[GIVEN ENTRIES Boundary: Start]

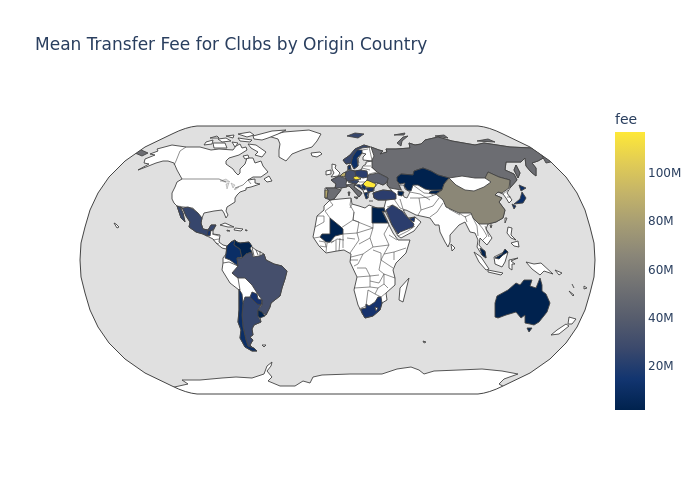
<!DOCTYPE html>
<html lang="en">
<head>
<meta charset="utf-8">
<title>Mean Transfer Fee for Clubs by Origin Country</title>
<style>
:root{--ink:#2a3f5f;--ocean:#e0e0e0;--land:#fff;--border:#444;--fee-5:#00224e;--fee-12:#0b2e66;--fee-20:#16326d;--fee-28:#2b3d6d;--fee-35:#36466c;--fee-42:#454f6c;--fee-50:#5c606e;--fee-58:#6c6d72;--fee-72:#8b8777;--fee-90:#b9ab6d;--fee-115:#fee838}
*{box-sizing:border-box}
html,body{margin:0;overflow:hidden}
.chart{position:relative;width:700px;height:500px;overflow:hidden;background:#fff;color:var(--ink);font-family:"DejaVu Sans",sans-serif}
.title{position:absolute;left:35px;top:33px;margin:0;font-size:17px;line-height:22px;font-weight:400;white-space:nowrap}
.map{position:absolute;left:0;top:0}
.land,.countries{stroke:var(--border);stroke-width:.9;stroke-linejoin:round}
.land{fill:var(--land)}
.water{fill:var(--ocean);stroke:var(--border);stroke-width:.8}
.borders{fill:none;stroke:var(--border);stroke-width:.6;stroke-linejoin:round}
.f5{fill:var(--fee-5)}.f12{fill:var(--fee-12)}.f20{fill:var(--fee-20)}.f28{fill:var(--fee-28)}.f35{fill:var(--fee-35)}.f42{fill:var(--fee-42)}.f50{fill:var(--fee-50)}.f58{fill:var(--fee-58)}.f72{fill:var(--fee-72)}.f90{fill:var(--fee-90)}.f115{fill:var(--fee-115)}
.legend-title{position:absolute;left:615px;top:110px;font-size:14px;line-height:18px}
.legend-bar{position:absolute;left:615px;top:132px;width:30px;height:278px;background:linear-gradient(to top,#00224e,#123570 11.1%,#3b496c 22.2%,#575d6d 33.3%,#707173 44.4%,#8a8678 55.6%,#a59c74 66.7%,#c3b369 77.8%,#e1cc55 88.9%,#fee838)}
.legend-ticks{position:absolute;left:648px;top:166px;height:208px;margin:0;padding:0;list-style:none;display:flex;flex-direction:column;justify-content:space-between;font-size:12px;line-height:15px}
</style>
</head>
<body>
<main class="chart">
<h1 class="title">Mean Transfer Fee for Clubs by Origin Country</h1>
<svg class="map" width="700" height="500" viewBox="0 0 700 500" role="img" aria-label="World map with countries shaded by mean transfer fee">
<defs>
<path id="globe" d="M197 126H478Q489 127 503 134L530 147L550 161L566 177L577 193L585 210L590 227L594 243L595 260L594 277L590 293L585 310L577 327L566 343L550 359L530 373L503 386Q489 393 478 394H197Q186 393 172 386L145 373L125 359L109 343L98 327L90 310L85 293L81 277L80 260L81 243L85 227L90 210L98 193L109 177L125 161L145 147L172 134Q186 127 197 126Z"/>
<clipPath id="globe-clip"><use href="#globe"/></clipPath>
</defs>
<use href="#globe" fill="var(--ocean)"/>
<g clip-path="url(#globe-clip)">
<g class="land">
<path id="north-america" d="M172 145L186 147L200 147L211 150L219 149L233 150L236 146L240 144L242 148L246 147L247 150L239 155L229 158L226 161L226 164L233 169L235 172L238 175L240 173L240 169L245 164L247 158L253 158L255 163L261 161L263 166L268 172L261 177L253 177L248 180L255 179L255 183L260 184L251 187L246 188L246 190L240 192L237 195L235 198L235 202L227 207L226 211L228 215L226 218L224 213L222 210L214 211L204 213L202 218L201 223L203 229L208 230L211 225L216 225L213 231L213 234L220 235L219 242L223 245L227 246L226 249L222 248L216 243L213 239L207 236L203 234L196 232L189 227L190 222L186 216L183 209L180 207L183 213L185 222L181 218L179 212L177 206L174 203L172 199L172 193L175 187L177 182L182 179L177 170L174 163L168 161L163 161L156 163L146 167L138 170L149 164L144 163L145 159L155 155L150 154L158 151L157 149Z"/>
<path id="south-america" d="M227 246L231 242L235 240L237 242L240 243L249 242L252 247L256 250L264 254L266 260L274 264L282 266L287 271L285 279L282 288L280 296L271 303L270 307L266 315L260 317L261 322L254 325L252 329L253 335L250 337L253 340L250 345L252 347L257 351L252 351L245 347L240 338L241 330L238 322L239 310L239 290L230 283L222 270L223 263L223 258L226 254Z"/>
<path id="africa" d="M330 200L340 199L351 198L352 204L359 206L365 208L369 205L377 208L384 208L382 210L387 220L389 225L393 233L398 240L410 240L406 253L396 263L393 270L395 278L395 285L386 293L387 300L382 303L380 310L373 316L365 318L362 313L358 305L354 290L357 277L350 262L351 254L344 250L337 251L326 253L319 246L313 237L315 227L317 216L324 210L324 206Z"/>
<path id="eurasia" d="M325 198L325 188L335 188L336 184L331 180L339 176L343 174L348 170L348 166L350 165L351 170L355 171L361 170L363 166L366 164L366 162L372 161L363 160L363 157L366 154L362 153L358 159L358 166L354 169L351 163L346 164L343 160L350 155L355 149L364 145L371 147L379 150L383 151L380 154L387 152L386 149L396 149L410 148L409 143L415 145L421 144L425 140L438 137L452 141L475 145L484 143L510 147L532 148L541 154L545 157L538 161L532 163L536 168L536 176L531 172L526 166L525 158L521 162L506 162L505 170L514 174L517 180L510 188L507 193L512 200L509 203L506 198L503 194L498 192L495 195L502 198L499 202L505 210L503 218L496 222L488 224L486 229L492 238L487 245L482 240L480 238L479 245L485 252L486 258L482 255L477 247L478 240L475 233L470 232L465 222L459 225L450 235L450 242L448 247L445 242L440 232L439 225L435 225L430 218L416 215L406 210L403 210L408 218L415 217L421 222L414 231L401 238L398 236L392 225L386 213L384 208L386 200L378 200L374 198L373 193L376 192L383 190L392 191L387 185L388 182L383 185L378 183L374 188L374 191L369 192L368 198L364 193L363 190L355 184L354 187L362 193L359 197L353 190L349 186L341 188L341 190L337 195L334 199L330 200Z"/>
<path id="greenland" d="M268 136L284 132L309 130L321 134L317 141L312 147L302 150L292 154L286 161L279 157L279 150L280 144L278 139Z"/>
<path id="arctic-canada" d="M248 144L256 145L266 152L262 157L255 155L258 152L251 148ZM213 143L225 143L227 148L214 148ZM206 142L213 140L212 144L204 145ZM253 136L272 131L286 130L278 134L268 138L262 140L254 139ZM238 138L252 140L250 142L240 141ZM218 139L226 138L231 141L222 142ZM232 142L238 143L235 147ZM243 156L248 155L249 158L245 159ZM238 134L250 132L254 135L247 137ZM226 136L234 135L233 138ZM210 138L217 136L219 138Z"/>
<path id="atlantic-islands" d="M311 153L320 152L322 154L317 157L312 156ZM332 164L336 165L335 168L340 173L338 176L331 177L334 173L332 169ZM326 171L331 170L331 174L326 175ZM264 179L269 176L272 181L267 182ZM220 225L225 223L234 227L228 227ZM235 228L243 229L241 231L234 230ZM227 230L230 231L227 231ZM245 230L247 230L247 231ZM262 345L266 345L264 347Z"/>
<path id="pacific-islands" d="M114 223L116 224L119 227L117 228ZM409 278L407 286L403 302L399 300L400 288ZM451 244L455 248L452 251ZM474 252L481 257L489 269L486 270L479 262ZM488 270L503 273L501 275L488 272ZM494 257L502 253L508 252L505 262L502 267L495 264ZM509 260L518 258L511 261L515 264L512 264L512 270L509 268ZM526 262L534 264L541 263L553 274L544 271L540 275L532 269ZM508 227L512 228L511 235L516 240L511 238L507 233ZM511 243L518 241L519 247L514 246ZM505 218L507 218L505 223ZM490 225L492 225L491 228ZM516 165L520 173L518 178L514 170ZM569 317L576 319L572 324L568 324ZM566 324L569 326L559 334L551 335L557 330ZM569 291L574 295L573 296ZM584 286L587 288L584 289ZM555 270L562 273L559 275ZM572 284L574 288M423 341L426 342L424 343Z"/>
<path id="antarctica" d="M170 388L188 384L182 380L200 380L222 378L236 377L252 378L264 374L267 366L272 362L271 366L267 371L272 377L268 381L280 386L295 386L303 381L310 383L313 377L322 375L350 374L382 374L397 369L411 367L419 370L424 374L434 371L459 370L482 369L502 371L518 374L504 379L499 384L510 390L480 396H190Z"/>
</g>
<g class="water">
<path id="inland-seas" d="M399 185L404 185L405 189L410 192L407 198L404 197L402 191Z"/>
<path id="great-lakes" stroke-opacity=".3" d="M220 181L226 179L230 182L225 182ZM226 184L229 183L227 189ZM231 183L235 185L233 188ZM234 189L239 187L235 190Z"/>
</g>
<g class="borders">
<path id="north-america-borders" d="M186 147L180 151L176 161L174 165M182 179H219L226 182M235 188L243 185L248 180L251 184M177 206L193 208L202 218M207 236L211 230L213 231M212 234L219 236M213 240L219 239M216 243L219 244"/>
<path id="south-america-borders" stroke-width=".8" d="M223 263L229 262L238 266M252 247L254 256M256 250L258 255M260 251L260 255M232 273L238 278L240 290"/>
<path id="africa-borders" d="M329 200L333 205L325 211L330 218M317 216H324V222L315 227M351 198L350 205L354 212L353 220L341 228M352 204L350 208M354 212L353 220L373 228V223M353 220L359 222L357 233L343 234M357 233L359 240L350 253M357 233L373 228L370 238L359 244M370 238L373 247L389 245L384 234L389 225M389 235L397 240M389 245L384 254L394 252L406 248M394 252V260M384 254L381 260L393 268M381 260L379 270L384 274L395 278M373 247L363 254L351 257M373 250L381 253V260M363 254L358 264L354 266M350 260L358 260M357 268H366L370 276L379 275M357 277L370 276V287L354 288M370 281L379 283L384 274V284L388 288M370 287L378 288L384 284M378 288L375 294L368 290L366 306L359 309M375 294L381 297L386 293M343 234L343 248M347 238L355 239M340 238L339 251M336 240V251M334 241L327 243L326 252M320 237L314 238M319 241L325 242L326 247L320 246M344 240L337 239L331 243"/>
<path id="asia-borders" d="M386 200L394 199L400 208L405 210M400 199L403 209M387 207L393 205L398 208M410 198L419 198L421 210L418 215M419 198L429 197L437 194M421 210L433 206L439 198M430 217L437 212L443 203M410 192L420 194L430 200M413 185L424 193L436 194M429 190L433 196M398 236L408 231L415 226M459 213L465 217L473 213M449 209L460 215M465 216L467 222M473 218L477 226L478 236M479 224L483 229L487 236L483 240M485 226L489 237M503 194L508 190M507 197L511 197"/>
<path id="europe-borders" d="M359 163L357 156L362 150L368 149M369 147L372 160M364 166L371 166M362 168L370 170M371 167L377 172L369 174M350 177L359 182L367 182M357 184L363 186L364 190M366 188L370 193"/>
</g>
<g class="countries">
<path id="mexico" class="f35" d="M177 206L183 208L188 207L193 209L198 213L202 218L201 223L203 229L208 230L211 225L216 225L213 230L209 231L207 236L203 234L196 232L189 227L190 222L186 216L183 209L180 207L183 213L185 222L181 218L179 212Z"/>
<path id="guatemala" class="f20" d="M207 235L208 231L211 230L210 236Z"/>
<path id="colombia" class="f12" d="M227 246L231 242L235 240L234 245L240 249L242 257L237 258L238 266L230 260L225 258L226 254Z"/>
<path id="venezuela" class="f5" d="M235 240L234 245L240 249L242 258L246 254L252 252L250 248L252 246L249 242L240 243L237 242Z"/>
<path id="brazil" class="f42" d="M264 254L259 256L253 257L252 252L246 254L242 258L237 258L238 266L232 273L238 278L245 278L252 285L257 293L262 300L262 305L258 310L266 315L270 307L271 303L280 296L282 288L285 279L287 271L282 266L274 264L266 260Z"/>
<path id="argentina" class="f35" d="M245 297L250 297L257 304L262 303L258 310L258 316L261 322L254 325L252 329L253 335L250 337L253 340L250 345L252 347L248 346L246 340L243 327L242 315L243 303Z"/>
<path id="chile" class="f12" d="M239 289L242 294L243 303L242 315L243 327L246 340L248 346L254 348L257 351L252 351L245 347L240 338L241 330L238 322L239 310Z"/>
<path id="paraguay" class="f20" d="M250 297L252 292L257 294L258 299L262 300L261 305L257 304Z"/>
<path id="uruguay" class="f5" d="M258 310L262 312L265 316L260 318L258 316Z"/>
<path id="mali" class="f5" d="M330 218L341 227L343 229L343 234L335 236L330 242L326 242L320 237L322 234H330Z"/>
<path id="egypt" class="f5" d="M372 207L378 208L384 208L385 212L382 211L388 223H372Z"/>
<path id="south-africa" class="f20" d="M362 313L361 309L366 308V304L369 306L375 302L378 297L381 297L382 303L380 310L373 316L365 318Z"/>
<path id="lesotho" class="land" d="M375 307L378 308L376 311Z"/>
<path id="saudi-arabia" class="f28" d="M386 210L392 205L402 211L408 218L414 224L413 227L400 232L398 234L392 225Z"/>
<path id="emirates" class="f20" d="M409 219L415 217L414 222Z"/>
<path id="turkey" class="f28" d="M373 193L376 192L383 190L392 191L396 194L396 199L386 200L378 200L374 198Z"/>
<path id="russia" class="f58" d="M371 147L379 150L383 151L380 154L387 152L386 149L396 149L410 148L409 143L415 145L421 144L425 140L438 137L452 141L475 145L484 143L510 147L532 148L541 154L545 157L538 161L532 163L536 168L536 176L531 172L526 166L525 158L521 162L506 162L505 170L514 174L517 180L510 188L510 180L499 177L488 172L486 178L475 178L462 176L449 178L438 175L431 171L423 168L414 171L413 175L401 174L397 177L399 185L401 190L390 188L387 185L388 178L377 172L372 167L372 160L374 156ZM516 165L520 173L518 178L514 170ZM397 143L403 137L408 136L402 141L401 146ZM133 150L139 149L148 153L142 156L135 153ZM435 136L444 135L448 138ZM477 141L488 139L495 142ZM394 135L405 133L404 135Z"/>
<path id="far-east" class="f58" d="M532 148L560 160L546 163L541 154Z"/>
<path id="kazakhstan" class="f5" d="M449 178L444 184L442 190H430L425 189L418 185L413 185L411 191L407 190L404 186L405 183L400 184L397 181L397 177L401 174L413 175L414 171L423 168L431 171L438 175Z"/>
<path id="kyrgyzstan" class="f5" d="M431 191L442 190L436 194L429 193Z"/>
<path id="azerbaijan" class="f5" d="M398 191L404 192L402 196L398 195Z"/>
<path id="china" class="f72" d="M488 172L499 177L510 180L509 188L502 193L498 192L495 195L502 198L499 202L505 210L503 218L496 222L488 224L479 224L473 218L471 213L459 213L446 207L443 200L436 194L442 190L444 184L449 178L456 185L465 190L474 191L484 187L491 182L485 178Z"/>
<path id="japan" class="f12" d="M519 185L526 188L521 191ZM522 192L526 198L523 203L514 204L520 199ZM512 204L516 206L514 209Z"/>
<path id="malaysia" class="f5" d="M480 248L485 251L486 258L482 255ZM495 258L502 254L505 249L508 252L503 255L499 259Z"/>
<path id="australia" class="f5" d="M497 296L495 303L495 317L498 318L506 315L516 312L521 318L525 315L525 323L530 324L534 325L539 322L547 312L550 303L546 294L542 291L542 285L540 278L536 288L530 286L532 280L524 280L520 285L516 283L508 290ZM527 328L532 328L529 332Z"/>
<path id="norway" class="f35" d="M351 163L346 164L343 160L350 155L355 149L364 145L370 147L362 148L357 150L353 156ZM347 136L355 133L364 134L358 138Z"/>
<path id="sweden" class="f12" d="M351 163L353 156L357 150L362 150L362 153L357 158L358 166L354 169Z"/>
<path id="denmark" class="f12" d="M348 170L348 166L350 165L351 169Z"/>
<path id="france" class="f50" d="M331 180L339 176L347 179L346 184L347 187L341 188L335 188L336 184Z"/>
<path id="spain" class="f58" d="M326 188L335 188L341 190L337 195L334 199L330 200L327 198L328 190Z"/>
<path id="portugal" class="f90" d="M325 190L328 190L327 198L325 198Z"/>
<path id="low-countries" class="f90" d="M340 176L343 173L346 172L345 177Z"/>
<path id="germany" class="f42" d="M346 172L350 170L355 171L356 176L353 178L354 181L347 181L345 177Z"/>
<path id="poland" class="f28" d="M355 171L361 170L367 171L368 177L363 178L356 176Z"/>
<path id="czechia" class="f115" d="M353 177L357 176L361 179L355 180Z"/>
<path id="austria" class="f35" d="M348 182L355 180L359 181L356 184Z"/>
<path id="italy" class="f58" d="M346 185L355 183L354 187L362 193L359 197L353 190L349 186ZM354 197L358 197L357 199ZM348 192L350 192L349 196Z"/>
<path id="croatia" class="f20" d="M355 185L360 185L363 190L357 186Z"/>
<path id="serbia" class="f12" d="M362 184L366 187L365 190L362 188Z"/>
<path id="romania" class="f115" d="M363 184L367 180L373 180L376 185L374 188L366 187Z"/>
<path id="bulgaria" class="f20" d="M366 188L374 188L373 191L368 192Z"/>
<path id="greece" class="f12" d="M364 193L369 192L367 195L368 198L366 199ZM369 201L373 201"/>
<path id="ukraine" class="f50" d="M368 175L378 173L388 178L387 182L383 185L378 183L374 183L367 180Z"/>
</g>
</g>
<use href="#globe" fill="none" stroke="var(--border)"/>
</svg>
<aside aria-label="Fee scale">
<div class="legend-title">fee</div>
<div class="legend-bar"></div>
<ul class="legend-ticks"><li>100M</li><li>80M</li><li>60M</li><li>40M</li><li>20M</li></ul>
</aside>
</main>
</body>
</html>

[GIVEN ENTRIES Boundary: End]

■ PROBLEM TO SOLVE
Your task is to return each line of the data above that contains the string "href".

■ SOLUTION TO THE PROBLEM
<clipPath id="globe-clip"><use href="#globe"/></clipPath>
<use href="#globe" fill="var(--ocean)"/>
<use href="#globe" fill="none" stroke="var(--border)"/>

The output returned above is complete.